I went to talk to T Yamamoto about her sustainable sheep breeding program, but came away with a larger perspective. The ideas in this article do not represent a consensus of the Transition group, but I feel that we need to have a conversation about this. T is a founding partner of Wolftown, a non-profit wildlife rehab center here on Vashon, now in its fifteenth year. She has also been working to breed a tough and resilient sheep that is adapted to our mild and moist environment.
As she came out to meet me, she handed me her hat saying, “ This wool was converted from native brush around here.” Until then, I had not known that a sheep can be a browser (brush eater) as well as a grazer (grass eater). Nor could I have had a more tangible and dramatic demonstration of the utility of sheep. We bald animals in this cool, moist world of trees and bushes need wool to survive. Aside from a bit of hay when they need to be confined for short periods, her animals forage only on the trails, the fields and woods around them.
What makes tough resilient breedstock? First off, she says that modern stock, whether sheep, cattle, goats, pigs or fowl, are dependent on modern dewormers and antibiotics, as well as a richer diet and a more protective atmosphere. She wanted a sheep that could handle the heavy parasite load of Vashon Island without getting sick, could drop a healthy lamb outside on a rainy winter’s night, and could do it on a diet of what we have growing here. After toughness, she was looking for good wool and milk production, lastly meat potential. For ten years now, she has brought several different breeds into her experiment, such as Icelandic, Shetland dorset, Scottish blackface, Rue arcot, and Fresian, keeping only the progeny that showed improved characteristics. After ten years, there is definite progress. They no longer have to worm lambs and have very little problems with other diseases. As this flock is Open, not kept away from outside flocks and their diseases, the sheep have been exposed to any number of outside problems. Only the sheep who do not contract anything are then bred. I expect that in a transitioning future when many things we have today are not available, we will thank her for her foresight and practicality. She would love to have more people sharing her experiment and has stock to sell.

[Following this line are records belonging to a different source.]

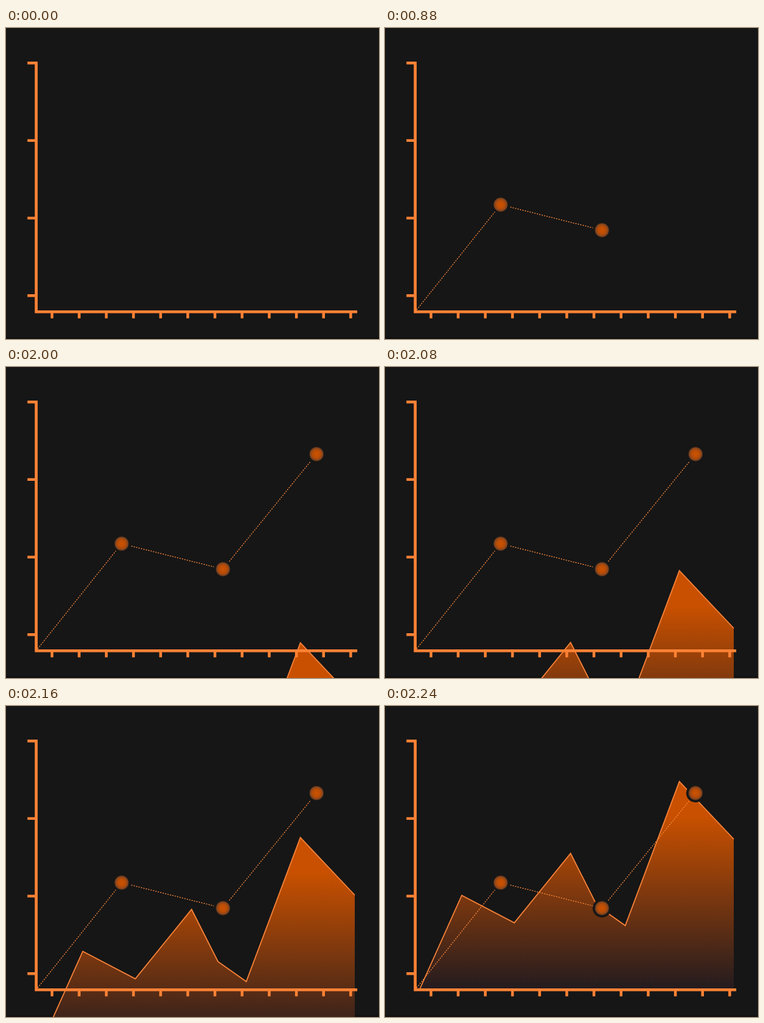
An HTML page that plays this animation: 600 by 500 pixels, repeating every 7.44 s.

```html
<!DOCTYPE html>
<html lang="en">
<head>
<meta charset="utf-8">
<title>Line and area chart</title>
<style>
  html, body { margin: 0; width: 100%; height: 100%; overflow: hidden; background: #161616; }
  svg { display: block; width: 100%; height: 100%; }
</style>
</head>
<body>
<svg viewBox="0 0 600 500" xmlns="http://www.w3.org/2000/svg">
  <defs>
    <linearGradient id="fade" gradientUnits="userSpaceOnUse" x1="0" y1="121" x2="0" y2="456">
      <stop offset=".17" stop-color="#c85000"/>
      <stop offset="1" stop-color="#231b1f"/>
    </linearGradient>
    <radialGradient id="glow">
      <stop offset="0" stop-color="#cc5200"/>
      <stop offset=".5" stop-color="#bb4d06"/>
      <stop offset=".84" stop-color="#82441f"/>
      <stop offset="1" stop-color="#82441f" stop-opacity="0"/>
    </radialGradient>
  </defs>
  <rect width="600" height="500" fill="#161616"/>
  <rect y="497" width="600" height="3" fill="#111"/>
  <g id="area">
    <path id="fill" fill="url(#fade)"/>
    <path id="edge" fill="none" stroke="#f58138" stroke-width="1.8"/>
  </g>
  <g id="lines" fill="none" stroke="#ff8a3c" stroke-width="1.3" stroke-dasharray="2 2"/>
  <g id="dots"/>
  <g fill="none" stroke="#ff8235">
    <path stroke-width="4.6" d="M48.6 54V456.3H565"/>
    <path id="ticks" stroke-width="4.4"/>
  </g>
</svg>
<script>
const LOOP = 7440, STEP = 40, RISE_AT = 2000;
const nodes = [
  { x: 186, y: 284, at: 360 },
  { x: 349, y: 325, at: 880 },
  { x: 499.5, y: 140, at: 1360 }
];
const ridge = 'M55.5 456L123.5 304.5 208 348.5 298.5 237 341 321 386.5 353 473.5 121.5 561 214';

const get = id => document.getElementById(id);
function add(parent, tag, attrs) {
  const el = document.createElementNS('http://www.w3.org/2000/svg', tag);
  for (const key in attrs) el.setAttribute(key, attrs[key]);
  return parent.appendChild(el);
}

get('edge').setAttribute('d', ridge);
get('fill').setAttribute('d', ridge + 'V456Z');

let ticks = '';
for (let i = 0; i < 4; i++) ticks += `M34.5 ${56.2 + i * 124.7}H48`;
for (let i = 0; i < 12; i++) ticks += `M${74 + i * 43.68} 457V466.8`;
get('ticks').setAttribute('d', ticks);

let from = { x: 51, y: 453 };
for (const node of nodes) {
  const line = add(get('lines'), 'path', { d: `M${from.x} ${from.y}L${node.x} ${node.y}` });
  const dot = add(get('dots'), 'g', { transform: `translate(${node.x} ${node.y})` });
  add(dot, 'circle', { r: 15, fill: '#161616' });
  add(dot, 'circle', { r: 12, fill: 'url(#glow)' });
  node.parts = [line, dot];
  from = node;
}

const show = (el, on) => el.setAttribute('visibility', on ? 'visible' : 'hidden');

function draw(t) {
  for (const { at, parts } of nodes) parts.forEach(el => show(el, t >= at));
  // The area climbs 58px per step and stops on the axis.
  const step = Math.floor((t - RISE_AT) / STEP);
  show(get('area'), step >= 0);
  get('area').setAttribute('transform', `translate(0 ${Math.max(0, 322 - 58 * step)})`);
}

const start = performance.now();
function tick(now) {
  draw(Math.max(0, now - start) % LOOP);
  requestAnimationFrame(tick);
}
draw(0);
requestAnimationFrame(tick);
</script>
</body>
</html>
```
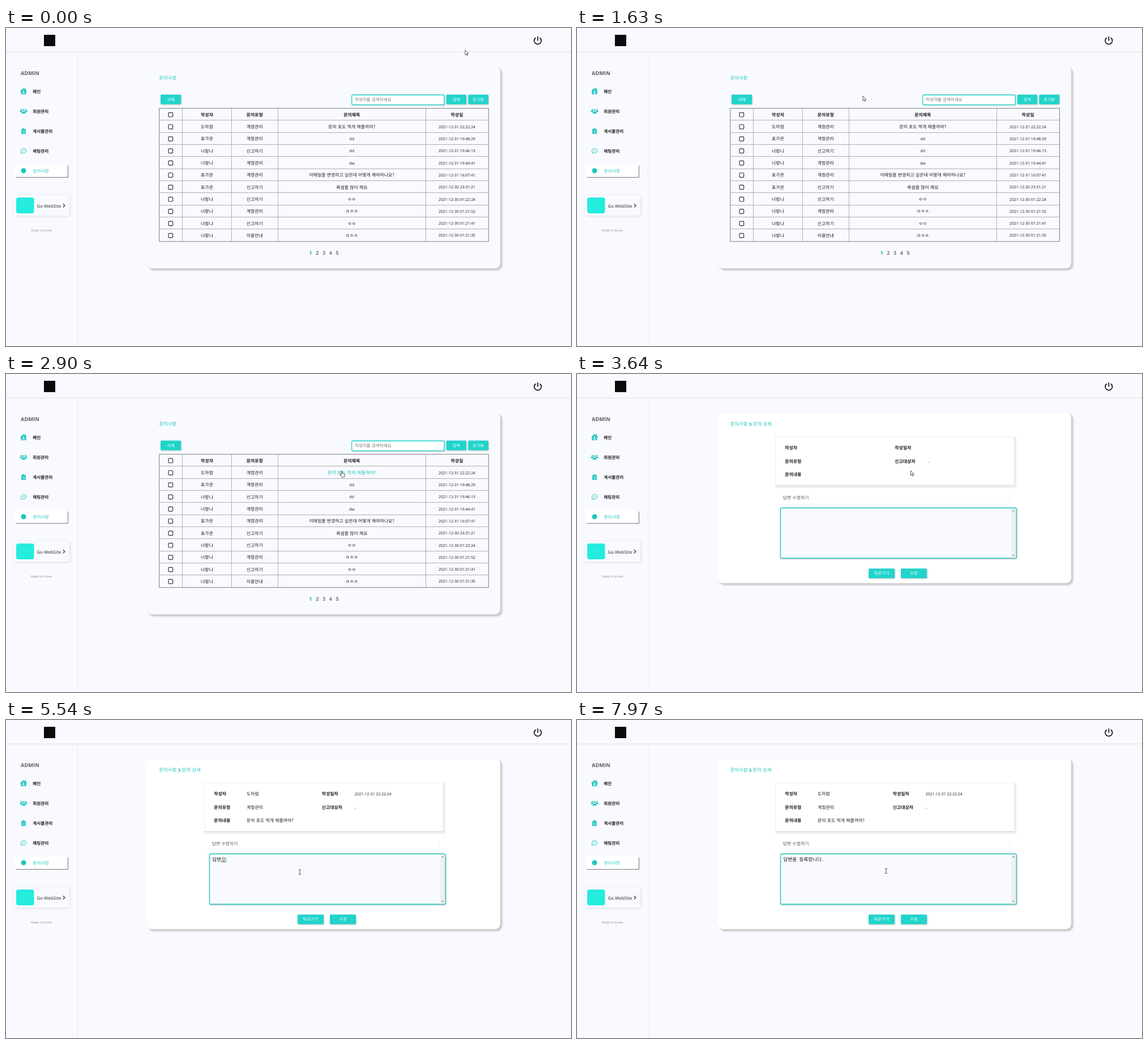
Write an HTML page that moves like this. It is 998 px wide and 561 px high and loops after 8000 ms.

```html
<!DOCTYPE html>
<html lang="ko">
<head>
<meta charset="utf-8">
<title>문의사항</title>
<style>
html, body { margin: 0; width: 100%; height: 100%; overflow: hidden; background: #f9faff; }
svg { display: block; width: 998px; height: 561px; }
text { font-family: "Noto Sans CJK KR", "Noto Sans KR", "Noto Sans CJK", sans-serif; text-rendering: geometricPrecision; white-space: pre; }
.lat { font-family: "Open Sans", "Noto Sans", sans-serif; }
.mono { font-family: "Noto Sans Mono CJK KR", "Noto Sans CJK KR", monospace; }
.card { filter: drop-shadow(3.5px 3.5px 1.5px #c9cac9) drop-shadow(0 0 .6px #d4d5d6); }
.btn { filter: drop-shadow(1.5px 1.5px 1px #bcc2c4); }
.soft { filter: drop-shadow(1px 1px 2px #dadce1); }
</style>
</head>
<body>
<svg id="stage" viewBox="0 0 998 561" xmlns="http://www.w3.org/2000/svg"></svg>
<script>
const LOOP = 8000, TEAL = '#22c6be', FILL = '#21d4cb', BG = '#f9faff', INK = '#1c1c1e';
const stage = document.getElementById('stage');

// Text placed by its vertical middle
function text(x, mid, str, size, o = {}) {
  return `<text x="${x}" y="${(mid + size * .365).toFixed(2)}" font-size="${size}" fill="${o.fill || INK}"` +
    ` font-weight="${o.w || 400}" text-anchor="${o.at || 'start'}" class="${o.cls || ''}" id="${o.id || ''}">${str}</text>`;
}
const mid = (x, y, str, size, o = {}) => text(x, y, str, size, { ...o, at: 'middle' });
const rect = (x, y, w, h, fill, more = '') =>
  `<rect x="${x}" y="${y}" width="${w}" height="${h}" fill="${fill}" ${more}/>`;
const line = (x1, y1, x2, y2, color, w = 1) =>
  `<path d="M${x1} ${y1}L${x2} ${y2}" stroke="${color}" stroke-width="${w}"/>`;
const chevron = (x, y, color, w) =>
  `<path d="M${x} ${y - 3}l3 3l-3 3" fill="none" stroke="${color}" stroke-width="${w}"/>`;
const button = (x, y, w, label) =>
  rect(x, y, w, 17, FILL, 'rx="1.5" class="btn"') + mid(x + w / 2, y + 8.5, label, 7.3, { fill: '#fff' });

function frame() {
  const items = [[112, '메인'], [147.5, '회원관리'], [182.5, '게시물관리'], [217.5, '채팅관리']];
  return rect(0, 0, 998, 561, BG) +
    line(0, 42, 998, 42, '#e6e8ed', 1.4) + line(0, 43.5, 998, 43.5, '#f2f4f8', 1.5) +
    line(126, 43, 126, 561, '#eceef3', 1.4) +
    rect(67, 12, 20, 20, '#0b0b0b') +
    '<path d="M935.7 17.2a6.3 6.3 0 1 0 7.2 0M939.3 15v7.4" fill="none" stroke="#111" stroke-width="1.7"/>' +
    text(26, 79.3, 'ADMIN', 9.3, { w: 700, fill: '#5c5e62', cls: 'lat' }) +
    items.map(([y, s]) => text(47.3, y, s, 7.6, { w: 700 })).join('') +
    icons() +
    rect(16, 241, 93, 22, '#fff', 'rx="2" style="filter:drop-shadow(1px 1px .7px #777)"') +
    `<circle cx="31" cy="251.7" r="4.5" fill="${TEAL}"/>` +
    text(47.5, 252.3, '문의사항', 7.7, { fill: TEAL, w: 500 }) +
    rect(14, 295, 98, 36, BG, 'rx="3" class="soft"') +
    rect(18, 299, 31.5, 28, '#25ecdf', 'rx="4"') +
    text(54.5, 314.2, 'Go WebSite', 7.8, { w: 600, fill: '#55585c', cls: 'lat' }) +
    chevron(100.8, 313.3, '#44474b', 1.5) +
    mid(62.5, 357, 'Made in Korea', 5.5, { fill: '#8b8d91', cls: 'lat' });
}

function icons() {
  const person = (x, y, r) => `<circle cx="${x}" cy="${y}" r="${r}"/>` +
    `<path d="M${x - r * 1.9} ${y + r * 3.4}v-${r}q0-${r} ${r}-${r}h${r * 1.8}q${r} 0 ${r} ${r}v${r}z"/>`;
  return `<g fill="${TEAL}">
    <path d="M31 106l6 5.2l-.8 .8l-.6-.5v5.3h-9.2v-5.3l-.6 .5l-.8-.8zM33.4 106.3h1.8v3h-1.8z"/>
    <circle cx="31" cy="111.2" r="1.2" fill="${BG}"/><path d="M28.8 115.3q0-2 2.2-2t2.2 2z" fill="${BG}"/>` +
    person(27, 144, 1.3) + person(35, 144, 1.3) +
    `<g stroke="${BG}" stroke-width=".5">${person(31, 144.8, 1.9)}</g>
    <path d="M27 178.2h2.4a1.6 1.6 0 0 1 3.2 0h2.4v8.8h-8z"/>
    <path d="M28.4 181.3h1m1 0h3.2m-5.2 2h1m1 0h3.2m-5.2 2h1m1 0h3.2" stroke="${BG}" stroke-width=".7"/>
    <path d="M31 212.8c3 0 4.9 1.8 4.9 3.9s-1.9 3.9-4.9 3.9c-.9 0-1.5-.1-2.2-.4q-1.2 .9-2.5 .9q.8-1 .9-2c-.7-.7-1.1-1.5-1.1-2.4c0-2.1 1.9-3.9 4.9-3.9z" fill="none" stroke="${TEAL}" stroke-width="1"/>
    <circle cx="28.9" cy="216.7" r=".7"/><circle cx="31" cy="216.7" r=".7"/><circle cx="33.1" cy="216.7" r=".7"/></g>`;
}

const ACC = '계정관리', REP = '신고하기', A = '도하람', B = '표가온', C = '너랑나';
const TITLE = '문의 포도 먹게 해줄꺼야?', DATE = '2021-12-31 22:22:24';
const rows = [
  [A, ACC, TITLE, DATE],
  [B, ACC, 'dd', '2021-12-31 19:48:29'],
  [C, REP, 'dd', '2021-12-31 19:46:13'],
  [C, ACC, 'dw', '2021-12-31 19:44:41'],
  [B, ACC, '이메일을 변경하고 싶은데 어떻게 해야하나요?', '2021-12-31 16:07:41'],
  [B, REP, '욕설을 많이 해요', '2021-12-30 23:31:21'],
  [C, REP, 'ㅇㅇ', '2021-12-30 01:22:24'],
  [C, ACC, 'ㅁㅈㅇ', '2021-12-30 01:21:52'],
  [C, REP, 'ㅇㅇ', '2021-12-30 01:21:41'],
  [C, '이용안내', 'ㅁㅈㅇ', '2021-12-30 01:21:35']
];

function listPage() {
  const cols = [311.5, 398.5, 480.5, 741.5], centers = [355, 439.3, 610.8, 796.5];
  const top = 142, step = 21.32;
  let s = rect(249, 67.5, 624, 356.5, BG, 'rx="9" class="card"') +
    text(270.4, 88.2, '문의사항', 8.4, { fill: TEAL }) +
    button(273, 117.6, 36, '삭제') + button(777.7, 117.6, 35.3, '검색') + button(816.3, 117.6, 35.7, '초기화') +
    rect(610.8, 118, 163.2, 17.4, '#fff', `rx="2" stroke="${FILL}" stroke-width="1.3" class="btn"`) +
    text(616, 126.3, '작성자를 검색하세요', 7.55, { fill: '#777' });
  for (let i = 1; i < 11; i++) {
    const y = Math.round(top + i * step) - .5;
    s += line(270, y, 852.5, y, '#a6a8ad', .9);
  }
  s += cols.map(x => line(x, 142, x, 376.5, '#a6a8ad', .9)).join('') +
    rect(270.6, 141.6, 581.8, 235, 'none', 'stroke="#909296" stroke-width="1.2"');
  [['작성자', '문의유형', '문의제목', '작성일'], ...rows].forEach((r, i) => {
    const y = top + (i + .5) * step - .1;
    s += rect(287, y - 3.4, 7.6, 7.6, '#fff', 'rx="1.2" stroke="#333" stroke-width="1.2"');
    r.forEach((v, j) => {
      const lat = /^[a-z\d]/.test(v);
      s += mid(centers[j], y + .2, v, lat ? 6.9 : 7.9,
        { w: i ? 400 : 700, cls: lat ? 'lat' : '', id: v === TITLE ? 'link' : '' });
    });
  });
  for (let n = 1; n < 6; n++)
    s += mid(526.2 + n * 11.75, 397.2, n, 9, { w: 700, fill: n > 1 ? '#727478' : '#22b9a8', cls: 'lat' });
  return s;
}

function detailPage() {
  const bold = { w: 700 };
  const right = (x, dash) => text(x, 130.5, '작성일자', 7.9, bold) +
    text(x, 154, '신고대상자', 7.9, bold) + text(dash, 154.6, '-', 8, { cls: 'lat' });
  return rect(249, 67.5, 624, 301.5, '#fff', 'rx="9" class="card"') +
    text(270.4, 88.2, '문의사항', 8.4, { fill: TEAL, w: 500 }) + chevron(304.6, 88.7, TEAL, 1.6) +
    text(310.6, 88.2, '문의 상세', 8.4, { fill: TEAL, w: 500 }) +
    rect(350, 110.5, 426, 90.5, '#efefef') + rect(351, 111.5, 421, 84.5, '#fff') +
    line(351, 196.5, 772.5, 196.5, '#d6d6d6') + line(772.5, 111.5, 772.5, 197, '#e2e2e2') +
    text(367.3, 130.5, '작성자', 7.9, bold) + text(367.3, 154, '문의유형', 7.9, bold) +
    text(367.3, 177.3, '문의내용', 7.9, bold) +
    `<g id="blank">${right(561.2, 620.5)}</g><g id="data">${right(557.8, 615.5)}` +
    text(425, 130.5, A, 7.9) + text(425, 154, ACC, 7.9) + text(425, 177.3, TITLE, 7.9) +
    text(615.7, 130.8, DATE, 6.9, { cls: 'lat' }) + '</g>' +
    line(764.5, 207, 764.5, 229, '#f3f3f3') + line(351, 229.5, 764, 229.5, '#f8f8f8') +
    text(363.7, 217.7, '답변 수정하기', 7.9, { fill: '#55585c', w: 500 }) +
    rect(359.5, 236.3, 416.5, 88.7, BG, `rx="2" stroke="${TEAL}" stroke-width="1.4" class="btn"`) +
    rect(767, 237, 8.2, 87.3, '#f0f0f1') +
    '<path d="M769 242.2l2-2.2l2 2.2zM769 319l2 2.2l2-2.2z" fill="#7b7d80"/>' +
    text(364.4, 246, '', 8.6, { cls: 'mono', id: 'reply' }) +
    `<path id="under" stroke="${INK}" stroke-width=".7"/><path id="caret" stroke="${TEAL}" stroke-width=".8"/>` +
    button(515, 343.3, 46, '뒤로가기') + button(572, 343.3, 46, '수정');
}

// Pointers are drawn with the hot spot at 0,0
const pointers = `<g id="arrow" fill="#fff" stroke="#222" stroke-width=".75" stroke-linejoin="round">
  <path d="M0 0v8.4l1.9-1.8l1.3 2.9l1.4-.6l-1.3-2.9h2.6z"/></g>
  <g id="hand" fill="#fff" stroke="#222" stroke-width=".75" stroke-linejoin="round">
  <path d="M-.9 .6q.9-1 1.7 0v3.6q1.2-.6 1.7 .3q1.1-.4 1.5 .5q1.2-.2 1.3 .8v2.6q-.1 1.3-1 2.7h-4.1q-1.2-1.7-2.8-3.7q-.3-1.1 .7-1.1l1 .9z"/></g>
  <path id="beam" d="M-2.2-4q1.7-.2 2.2 .7q.5-.9 2.2-.7M-2.2 4.5q1.7 .2 2.2-.7q.5 .9 2.2 .7M0-3.3v7.1" fill="none" stroke="#222" stroke-width=".8"/>`;

stage.innerHTML = frame() + `<g id="list">${listPage()}</g><g id="detail">${detailPage()}</g>` + pointers;
const $ = id => document.getElementById(id);
const show = (id, on) => $(id).style.display = on ? '' : 'none';

const path = [
  [0, 811, 39], [930, 811, 39], [970, 808, 40], [1200, 808, 40], [1630, 505, 120], [2290, 505, 120],
  [2470, 519, 140], [2890, 593, 171], [3600, 593, 171], [3640, 589.5, 170.5], [3880, 589.5, 170.5],
  [4140, 519, 268], [7650, 519, 268], [7970, 546, 266], [8000, 546, 266]
];
function pointerAt(t) {
  const i = path.findIndex(p => p[0] > t);
  const [t0, x0, y0] = path[i - 1], [t1, x1, y1] = path[i];
  let k = (t - t0) / (t1 - t0);
  if (Math.abs(x1 - x0) > 100) k = k * k * (3 - 2 * k);
  return [x0 + (x1 - x0) * k, y0 + (y1 - y0) * k];
}

// Each key press of the Hangul input: time and the text so far
const keys = [
  [4840, 'ㄷ'], [5010, '다'], [5090, '답'], [5180, '답ㅂ'], [5270, '답벼'], [5350, '답변'],
  [5440, '답변ㅇ'], [5540, '답변으'], [5640, '답변을'], [5700, '답변을 '], [5770, '답변을 ㄷ'],
  [5870, '답변을 드'], [5940, '답변을 등'], [6040, '답변을 등ㄹ'], [6140, '답변을 등로'],
  [6210, '답변을 등록'], [6310, '답변을 등록ㅎ'], [6400, '답변을 등록하'], [6470, '답변을 등록합'],
  [6610, '답변을 등록합ㄴ'], [6700, '답변을 등록합니'], [6810, '답변을 등록합닏'],
  [6910, '답변을 등록합니다'], [7110, '답변을 등록합니다.']
];

function draw(t) {
  const detail = t >= 3640;
  show('list', !detail);
  show('detail', detail);
  show('blank', t < 3670);
  show('data', t >= 3670);

  const [x, y] = pointerAt(t);
  const hover = !detail && x > 568 && x < 654 && y > 167 && y < 181;
  const beam = detail && y > 236;
  const link = $('link');
  link.setAttribute('fill', hover ? TEAL : INK);
  link.setAttribute('font-weight', hover ? 500 : 400);
  link.setAttribute('font-size', hover ? 8.2 : 7.9);
  for (const [id, on] of [['arrow', !hover && !beam], ['hand', hover], ['beam', beam]]) {
    show(id, on);
    $(id).setAttribute('transform', `translate(${x.toFixed(2)} ${y.toFixed(2)})`);
  }

  let str = '';
  for (const [at, s] of keys) if (t >= at) str = s;
  const reply = $('reply');
  reply.textContent = str;
  const end = 364.9 + (str ? reply.getComputedTextLength() : 0);
  $('caret').setAttribute('d', `M${end + .4} 241.7V250`);
  show('caret', t >= 4300 && t < 7670);
  $('under').setAttribute('d', `M${end - 8.6} 250.2H${end - .3}`);
  show('under', /[^ .]$/.test(str));
}

const start = performance.now();
function tick() {
  draw((performance.now() - start) % LOOP);
  requestAnimationFrame(tick);
}
draw(0);
requestAnimationFrame(tick);
</script>
</body>
</html>
```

A word on domestication. She sees domestication as an ancient partnership. Did we domesticate sheep or did they domesticate us? It certainly appears that the sheep have done well with our help. For us, even without eating them, the work of their teeth, hooves, and manure are vital to plant production. Another type of domestication is that represented by dogs. T claims that she could not care for her sheep without the help of her working dogs. I have to admit that I was impressed with the enthusiasm and efficiency with which her young border collie, Sweep, the Broom, rounded up her sheep from a half mile down the pasture well out of our sight. Imagine something better than chasing cats and getting stroked for it besides!
T Yamamoto is much more than this. She was fortunate to be raised by a family that depended on both animal husbandry and hunting to provide for themselves. This deep and ancient knowledge of how to live with and partner with animals was second nature to her. Most of us living out of the grocery store know nothing of this. She has offered to teach anyone the arts of hunting, raising sheep, butchering, shearing and processing wool, milking, cheese making, whatever, and asks only that you help out at Wolftown in exchange.
There is a spiritual aspect to her way of life as well. Part of T’s education was understanding the importance of death in the continuance of life. Some of you that eschew the necessity of killing other animals might see her as a harsh and unfeeling person. Far from it, she is a very compassionate person that has given her life to mending the wounds that our civilization has given to animals trying to live in a world that we are slowly crowding them out of. Rather than the warm and fuzzy world that we civilized people like to live in, she prefers to look at the world the way it in fact operates. The death of one is a gift to all that remain, and what makes that noble is the acknowledgement that we each, in turn, will give of ourselves when our time comes.
This is not an apology for industrial feed lots; feeding ruminants grain in crowded feed lots makes them sick, it makes those of us that eat them sick, is unsustainable, and a moral abomination as well. If you are a meat eater, it is important that you understand where your meat comes from. Better still, to participate in taking the life that provides it, so that you can try to resolve in your mind the seeming paradox of compassionate death, and have a deeper understanding of what it means to participate in this great wheel of life of which we are all a part.
If you want to see sheep dogs in action for yourselves, be sure to catch the Sheep Trials this weekend. Sept 31 through Oct 2ndat Misty Isle farm off of Old Mill Road. T will be demonstrating hand shearing, so you can meet and talk to her there.
Also, Peter Ray will be showing Into Eternity, a film about the legacy of nuclear waste, at Café Luna, Saturday, Oct. 1, 7-9 pm.
Comments? (Certainly there will be some this week) email@example.com